NEW DELHI: New Delhi: The Employees’ Provident Fund Organisation (EPFO), the retirement fund manager under the union labour ministry, raised on Thursday interest rate on deposits for its 60 million subscribers to 8.65% for 2018-19, paring its reserves to the lowest level in three years.
This is a 10 basis point increase from the 8.55% EPF interest rate announced by the retirement fund for 2017-18. It is the same as in 2016-17 but less than the 8.8% paid out in the previous years.
One basis point is one-hundredth of a percentage point.
In an election year, the EPF interest rate hike is seen as a sop for the salaried middle class and marks a continuation of the central government’s efforts to keep key vote banks happy ahead of Lok Sabha elections due April-May.
“We have been working for the working class and this interest rate hike shows that we do respect their faith in us," said labour minister Santosh Kumar Gangwar after a meeting of the central board of trustees (CBT) of EPFO.
On 2 January, Mint reported that EPFO would raise the EPF interest rate for the year ending 31 March 2019.
CBT is the apex decision-making body of EPFO, with representatives of employees, employers and the government, and headed by the labour minister.
Gangwar said the retirement fund body had done all the calculations and it would not go into deficit because of the rate hike.
Asked why EPFO went ahead with a hike when it could have managed with the status quo, the minister said it is EPFO’s duty to take care of the interests of its subscribers.
“In the current market, where interest rates are falling, maintaining a 8.65% interest rate is a challenge," said Amarpal Chaddha, partner (tax) at consulting firm EY.
After an 8.65% payout this fiscal, EPFO will be left with a surplus of only ₹151 crore—below the levels maintained earlier. In 2017-18, the surplus was ₹586 crore.
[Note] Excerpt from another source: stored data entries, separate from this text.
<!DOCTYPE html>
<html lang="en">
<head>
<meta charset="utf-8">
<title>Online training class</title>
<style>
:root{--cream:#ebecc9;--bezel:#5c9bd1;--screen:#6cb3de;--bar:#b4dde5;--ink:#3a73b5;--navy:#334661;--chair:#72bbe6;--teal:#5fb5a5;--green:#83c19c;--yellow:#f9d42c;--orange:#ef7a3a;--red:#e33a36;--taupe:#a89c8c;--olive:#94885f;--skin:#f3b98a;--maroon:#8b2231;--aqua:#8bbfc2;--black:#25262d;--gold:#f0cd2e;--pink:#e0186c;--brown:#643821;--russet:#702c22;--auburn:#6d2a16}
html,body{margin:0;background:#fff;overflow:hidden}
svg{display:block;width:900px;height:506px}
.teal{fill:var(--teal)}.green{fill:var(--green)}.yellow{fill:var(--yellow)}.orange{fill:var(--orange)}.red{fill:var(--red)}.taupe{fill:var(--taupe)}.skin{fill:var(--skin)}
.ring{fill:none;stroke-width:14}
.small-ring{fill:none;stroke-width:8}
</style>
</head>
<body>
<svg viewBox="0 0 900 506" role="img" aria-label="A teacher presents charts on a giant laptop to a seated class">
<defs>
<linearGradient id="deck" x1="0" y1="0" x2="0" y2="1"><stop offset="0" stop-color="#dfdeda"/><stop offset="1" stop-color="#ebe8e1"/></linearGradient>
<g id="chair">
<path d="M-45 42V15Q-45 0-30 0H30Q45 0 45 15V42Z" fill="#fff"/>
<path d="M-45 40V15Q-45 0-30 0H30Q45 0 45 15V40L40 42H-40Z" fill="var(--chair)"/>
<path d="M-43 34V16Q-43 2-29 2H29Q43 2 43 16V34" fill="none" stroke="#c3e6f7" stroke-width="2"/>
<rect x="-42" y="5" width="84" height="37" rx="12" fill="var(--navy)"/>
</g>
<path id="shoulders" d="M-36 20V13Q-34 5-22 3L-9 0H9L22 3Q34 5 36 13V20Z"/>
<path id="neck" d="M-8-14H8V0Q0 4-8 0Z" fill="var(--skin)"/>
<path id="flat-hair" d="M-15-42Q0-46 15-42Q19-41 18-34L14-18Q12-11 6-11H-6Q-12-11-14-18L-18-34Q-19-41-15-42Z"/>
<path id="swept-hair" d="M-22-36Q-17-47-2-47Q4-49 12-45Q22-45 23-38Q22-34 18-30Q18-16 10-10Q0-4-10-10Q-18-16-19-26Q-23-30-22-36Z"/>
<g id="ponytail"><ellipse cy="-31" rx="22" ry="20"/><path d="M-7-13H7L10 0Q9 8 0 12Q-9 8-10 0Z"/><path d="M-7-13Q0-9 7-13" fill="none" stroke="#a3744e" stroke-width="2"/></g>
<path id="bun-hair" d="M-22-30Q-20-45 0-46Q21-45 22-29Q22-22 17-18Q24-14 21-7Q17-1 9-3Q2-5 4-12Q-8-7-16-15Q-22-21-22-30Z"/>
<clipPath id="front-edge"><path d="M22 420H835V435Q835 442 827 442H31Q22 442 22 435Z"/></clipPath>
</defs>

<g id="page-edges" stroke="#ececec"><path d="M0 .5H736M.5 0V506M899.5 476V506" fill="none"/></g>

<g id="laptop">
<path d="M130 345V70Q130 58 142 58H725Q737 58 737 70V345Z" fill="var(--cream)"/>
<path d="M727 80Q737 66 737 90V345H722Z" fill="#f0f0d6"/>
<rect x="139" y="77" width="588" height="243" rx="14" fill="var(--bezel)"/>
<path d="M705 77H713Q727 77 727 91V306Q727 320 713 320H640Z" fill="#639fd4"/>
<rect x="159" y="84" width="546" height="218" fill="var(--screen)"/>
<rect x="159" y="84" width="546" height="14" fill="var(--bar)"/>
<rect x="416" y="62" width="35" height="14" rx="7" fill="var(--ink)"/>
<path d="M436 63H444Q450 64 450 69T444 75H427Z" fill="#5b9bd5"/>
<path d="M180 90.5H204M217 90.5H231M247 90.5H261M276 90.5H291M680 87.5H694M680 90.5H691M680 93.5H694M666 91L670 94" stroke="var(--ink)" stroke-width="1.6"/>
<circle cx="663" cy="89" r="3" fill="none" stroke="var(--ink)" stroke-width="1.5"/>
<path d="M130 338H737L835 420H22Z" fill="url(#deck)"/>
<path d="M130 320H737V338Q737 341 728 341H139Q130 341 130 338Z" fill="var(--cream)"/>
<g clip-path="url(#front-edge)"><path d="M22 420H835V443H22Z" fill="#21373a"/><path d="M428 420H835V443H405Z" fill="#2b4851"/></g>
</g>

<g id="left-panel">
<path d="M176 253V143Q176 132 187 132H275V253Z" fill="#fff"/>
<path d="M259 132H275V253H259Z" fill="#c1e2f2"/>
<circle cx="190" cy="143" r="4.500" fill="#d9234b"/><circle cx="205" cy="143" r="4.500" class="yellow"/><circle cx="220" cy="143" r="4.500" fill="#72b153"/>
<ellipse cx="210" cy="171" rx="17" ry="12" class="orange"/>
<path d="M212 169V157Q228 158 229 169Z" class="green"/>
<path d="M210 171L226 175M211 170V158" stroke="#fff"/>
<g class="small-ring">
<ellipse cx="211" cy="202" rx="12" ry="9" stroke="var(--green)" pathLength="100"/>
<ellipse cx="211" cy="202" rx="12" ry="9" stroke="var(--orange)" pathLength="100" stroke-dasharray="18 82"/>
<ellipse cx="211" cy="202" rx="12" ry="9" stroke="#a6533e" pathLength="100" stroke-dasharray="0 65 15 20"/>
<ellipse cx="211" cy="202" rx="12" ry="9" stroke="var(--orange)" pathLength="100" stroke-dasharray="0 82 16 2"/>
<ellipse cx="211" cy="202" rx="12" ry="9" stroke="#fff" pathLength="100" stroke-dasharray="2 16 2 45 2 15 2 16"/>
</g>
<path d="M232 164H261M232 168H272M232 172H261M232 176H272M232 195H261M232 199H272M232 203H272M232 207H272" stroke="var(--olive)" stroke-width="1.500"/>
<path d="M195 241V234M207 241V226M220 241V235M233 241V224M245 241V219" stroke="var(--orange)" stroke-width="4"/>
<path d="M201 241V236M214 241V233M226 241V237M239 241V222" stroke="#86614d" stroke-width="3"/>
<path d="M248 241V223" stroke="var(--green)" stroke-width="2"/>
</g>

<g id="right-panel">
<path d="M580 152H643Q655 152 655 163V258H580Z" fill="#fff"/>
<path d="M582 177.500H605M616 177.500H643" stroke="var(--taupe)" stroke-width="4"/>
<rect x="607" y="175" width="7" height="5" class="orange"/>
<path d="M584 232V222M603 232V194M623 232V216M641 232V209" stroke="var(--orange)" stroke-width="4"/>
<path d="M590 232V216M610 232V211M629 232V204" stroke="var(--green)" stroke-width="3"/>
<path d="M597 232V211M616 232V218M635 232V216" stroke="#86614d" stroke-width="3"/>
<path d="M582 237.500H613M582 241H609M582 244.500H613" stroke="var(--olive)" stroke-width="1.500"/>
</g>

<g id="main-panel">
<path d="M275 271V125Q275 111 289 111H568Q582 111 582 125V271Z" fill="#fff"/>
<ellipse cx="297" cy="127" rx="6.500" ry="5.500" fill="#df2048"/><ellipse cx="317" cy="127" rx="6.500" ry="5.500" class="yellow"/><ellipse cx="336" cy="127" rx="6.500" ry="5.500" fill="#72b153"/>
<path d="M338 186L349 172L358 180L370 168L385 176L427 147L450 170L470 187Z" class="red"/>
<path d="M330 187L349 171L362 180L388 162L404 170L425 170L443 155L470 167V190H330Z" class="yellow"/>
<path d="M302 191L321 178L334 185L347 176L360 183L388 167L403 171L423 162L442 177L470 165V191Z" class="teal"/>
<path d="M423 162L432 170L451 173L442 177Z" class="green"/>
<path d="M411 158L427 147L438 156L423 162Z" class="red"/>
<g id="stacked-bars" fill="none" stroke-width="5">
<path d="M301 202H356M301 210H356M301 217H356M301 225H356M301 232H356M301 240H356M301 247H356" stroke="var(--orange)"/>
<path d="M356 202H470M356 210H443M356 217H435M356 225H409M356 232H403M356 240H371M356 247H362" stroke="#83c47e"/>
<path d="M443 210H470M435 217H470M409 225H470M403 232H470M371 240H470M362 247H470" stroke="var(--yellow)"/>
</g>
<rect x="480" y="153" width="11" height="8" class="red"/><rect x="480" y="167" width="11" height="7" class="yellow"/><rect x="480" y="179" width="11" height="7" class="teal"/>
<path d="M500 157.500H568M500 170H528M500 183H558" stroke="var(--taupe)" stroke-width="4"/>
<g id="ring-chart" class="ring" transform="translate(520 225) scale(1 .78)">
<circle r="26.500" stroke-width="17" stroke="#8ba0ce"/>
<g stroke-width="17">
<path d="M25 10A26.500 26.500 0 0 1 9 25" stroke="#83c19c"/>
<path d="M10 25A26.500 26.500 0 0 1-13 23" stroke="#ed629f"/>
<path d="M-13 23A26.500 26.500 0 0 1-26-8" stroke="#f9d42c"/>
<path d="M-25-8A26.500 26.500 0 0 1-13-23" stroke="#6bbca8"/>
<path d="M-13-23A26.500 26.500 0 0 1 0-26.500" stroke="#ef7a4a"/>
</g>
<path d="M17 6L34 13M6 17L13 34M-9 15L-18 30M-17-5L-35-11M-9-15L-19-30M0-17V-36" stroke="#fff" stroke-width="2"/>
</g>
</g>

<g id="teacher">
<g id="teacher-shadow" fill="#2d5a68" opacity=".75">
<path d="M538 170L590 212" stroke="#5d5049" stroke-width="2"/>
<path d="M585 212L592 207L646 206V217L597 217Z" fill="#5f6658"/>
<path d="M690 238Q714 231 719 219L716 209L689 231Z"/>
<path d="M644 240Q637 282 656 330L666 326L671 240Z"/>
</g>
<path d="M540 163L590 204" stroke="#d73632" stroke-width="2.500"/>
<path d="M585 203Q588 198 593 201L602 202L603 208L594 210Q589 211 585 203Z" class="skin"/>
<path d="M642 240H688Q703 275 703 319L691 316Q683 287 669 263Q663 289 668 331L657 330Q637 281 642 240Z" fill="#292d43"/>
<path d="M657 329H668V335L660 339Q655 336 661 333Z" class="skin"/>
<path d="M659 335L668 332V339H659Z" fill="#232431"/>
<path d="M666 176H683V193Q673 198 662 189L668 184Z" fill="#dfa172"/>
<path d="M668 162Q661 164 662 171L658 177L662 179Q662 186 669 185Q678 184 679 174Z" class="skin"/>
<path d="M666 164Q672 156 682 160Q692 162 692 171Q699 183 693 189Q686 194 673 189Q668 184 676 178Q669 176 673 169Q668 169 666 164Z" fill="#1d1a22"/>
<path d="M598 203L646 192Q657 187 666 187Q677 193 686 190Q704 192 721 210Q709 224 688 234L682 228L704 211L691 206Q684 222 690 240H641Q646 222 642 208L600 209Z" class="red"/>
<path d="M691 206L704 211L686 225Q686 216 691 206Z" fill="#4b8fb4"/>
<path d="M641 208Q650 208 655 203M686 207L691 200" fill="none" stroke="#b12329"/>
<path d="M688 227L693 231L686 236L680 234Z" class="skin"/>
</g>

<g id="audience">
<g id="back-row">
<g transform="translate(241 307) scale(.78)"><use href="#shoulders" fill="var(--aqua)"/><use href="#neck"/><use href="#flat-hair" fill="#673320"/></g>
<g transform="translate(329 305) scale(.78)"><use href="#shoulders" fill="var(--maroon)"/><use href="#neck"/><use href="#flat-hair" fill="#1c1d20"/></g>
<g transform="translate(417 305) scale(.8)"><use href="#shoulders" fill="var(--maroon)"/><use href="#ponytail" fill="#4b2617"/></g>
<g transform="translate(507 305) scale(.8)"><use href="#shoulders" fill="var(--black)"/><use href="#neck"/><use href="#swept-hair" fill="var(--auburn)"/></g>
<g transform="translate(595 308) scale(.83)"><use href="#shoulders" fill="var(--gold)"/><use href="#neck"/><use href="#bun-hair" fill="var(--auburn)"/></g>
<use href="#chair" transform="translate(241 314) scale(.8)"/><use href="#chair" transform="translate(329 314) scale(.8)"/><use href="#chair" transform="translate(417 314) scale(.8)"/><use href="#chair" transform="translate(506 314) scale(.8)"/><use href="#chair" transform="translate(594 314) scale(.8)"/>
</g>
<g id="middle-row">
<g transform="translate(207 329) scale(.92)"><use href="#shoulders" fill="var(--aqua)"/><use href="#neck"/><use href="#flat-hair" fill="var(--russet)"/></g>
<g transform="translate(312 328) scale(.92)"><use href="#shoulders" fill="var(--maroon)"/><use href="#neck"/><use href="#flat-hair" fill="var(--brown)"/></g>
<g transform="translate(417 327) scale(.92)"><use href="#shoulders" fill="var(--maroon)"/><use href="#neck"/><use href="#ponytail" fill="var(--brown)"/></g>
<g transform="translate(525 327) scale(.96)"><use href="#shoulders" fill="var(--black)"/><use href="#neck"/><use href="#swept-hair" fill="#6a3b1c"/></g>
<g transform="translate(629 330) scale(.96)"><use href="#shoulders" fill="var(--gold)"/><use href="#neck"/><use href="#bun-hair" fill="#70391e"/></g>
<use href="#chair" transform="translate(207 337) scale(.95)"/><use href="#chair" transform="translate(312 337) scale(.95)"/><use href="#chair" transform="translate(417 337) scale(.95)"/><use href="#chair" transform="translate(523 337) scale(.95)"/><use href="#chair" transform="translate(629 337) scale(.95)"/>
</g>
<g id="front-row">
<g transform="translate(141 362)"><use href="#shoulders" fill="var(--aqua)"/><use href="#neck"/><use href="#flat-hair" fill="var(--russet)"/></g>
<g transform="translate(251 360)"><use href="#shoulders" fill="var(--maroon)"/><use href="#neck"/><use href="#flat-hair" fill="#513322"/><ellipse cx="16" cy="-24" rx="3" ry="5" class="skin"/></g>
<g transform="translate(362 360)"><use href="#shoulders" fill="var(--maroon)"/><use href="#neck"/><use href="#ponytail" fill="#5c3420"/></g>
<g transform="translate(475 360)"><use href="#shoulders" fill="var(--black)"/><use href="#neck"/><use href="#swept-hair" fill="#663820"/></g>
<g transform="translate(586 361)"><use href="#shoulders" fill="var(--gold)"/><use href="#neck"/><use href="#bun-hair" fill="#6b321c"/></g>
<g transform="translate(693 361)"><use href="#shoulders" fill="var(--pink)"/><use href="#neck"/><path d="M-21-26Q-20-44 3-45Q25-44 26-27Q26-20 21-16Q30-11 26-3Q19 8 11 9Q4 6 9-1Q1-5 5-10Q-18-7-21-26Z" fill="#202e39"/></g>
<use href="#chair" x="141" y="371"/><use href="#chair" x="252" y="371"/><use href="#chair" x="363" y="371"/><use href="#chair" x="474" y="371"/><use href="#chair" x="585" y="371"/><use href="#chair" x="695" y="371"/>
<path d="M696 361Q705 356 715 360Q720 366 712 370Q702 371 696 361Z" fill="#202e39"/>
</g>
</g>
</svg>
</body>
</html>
“The best part is we are not running a deficit, but it would have been better to have a bigger surplus as a cushion for next year. But you have to see things in context, and it’s an election year," said an EPFO official, who declined to be named.
Last year, when EPFO announced an 8.55% interest rate—a five-year low then—Gangwar had justified the move saying, “in 2016-17, after we paid an interest rate of 8.65%, EPFO had a surplus of ₹695 crore and this year (2017-18), after we reached a rate of 8.55%, the surplus was ₹586 crore", indicating strained finances were the reason behind a lower payout.
Overall, EPFO manages a corpus of over ₹11 trillion. In 2017-18, it had fresh accruals of ₹1.31 trillion. In the year ending March 2019, the annual deposit is pegged at ₹1.46 trillion. From the annual deposits, the fund manager invests 15% in equity and the rest in debt instruments, including government and corporate bonds.
The EPFO rate hike needs the finance ministry’s approval.
Though CBT took a call on the interest rate, it shelved a decision on another key issue: hiking the minimum assured pension from the present ₹1,000 to ₹2,000.
Asked if EPFO was losing money on its investments in the troubled Infrastructure Leasing and Financial Services Ltd (IL&FS), central provident fund commissioner Sunil Barthwal said he was in touch with the finance ministry and “as of now, EPFO has not suffered any loss due to interest or capital invested in IL&FS bonds".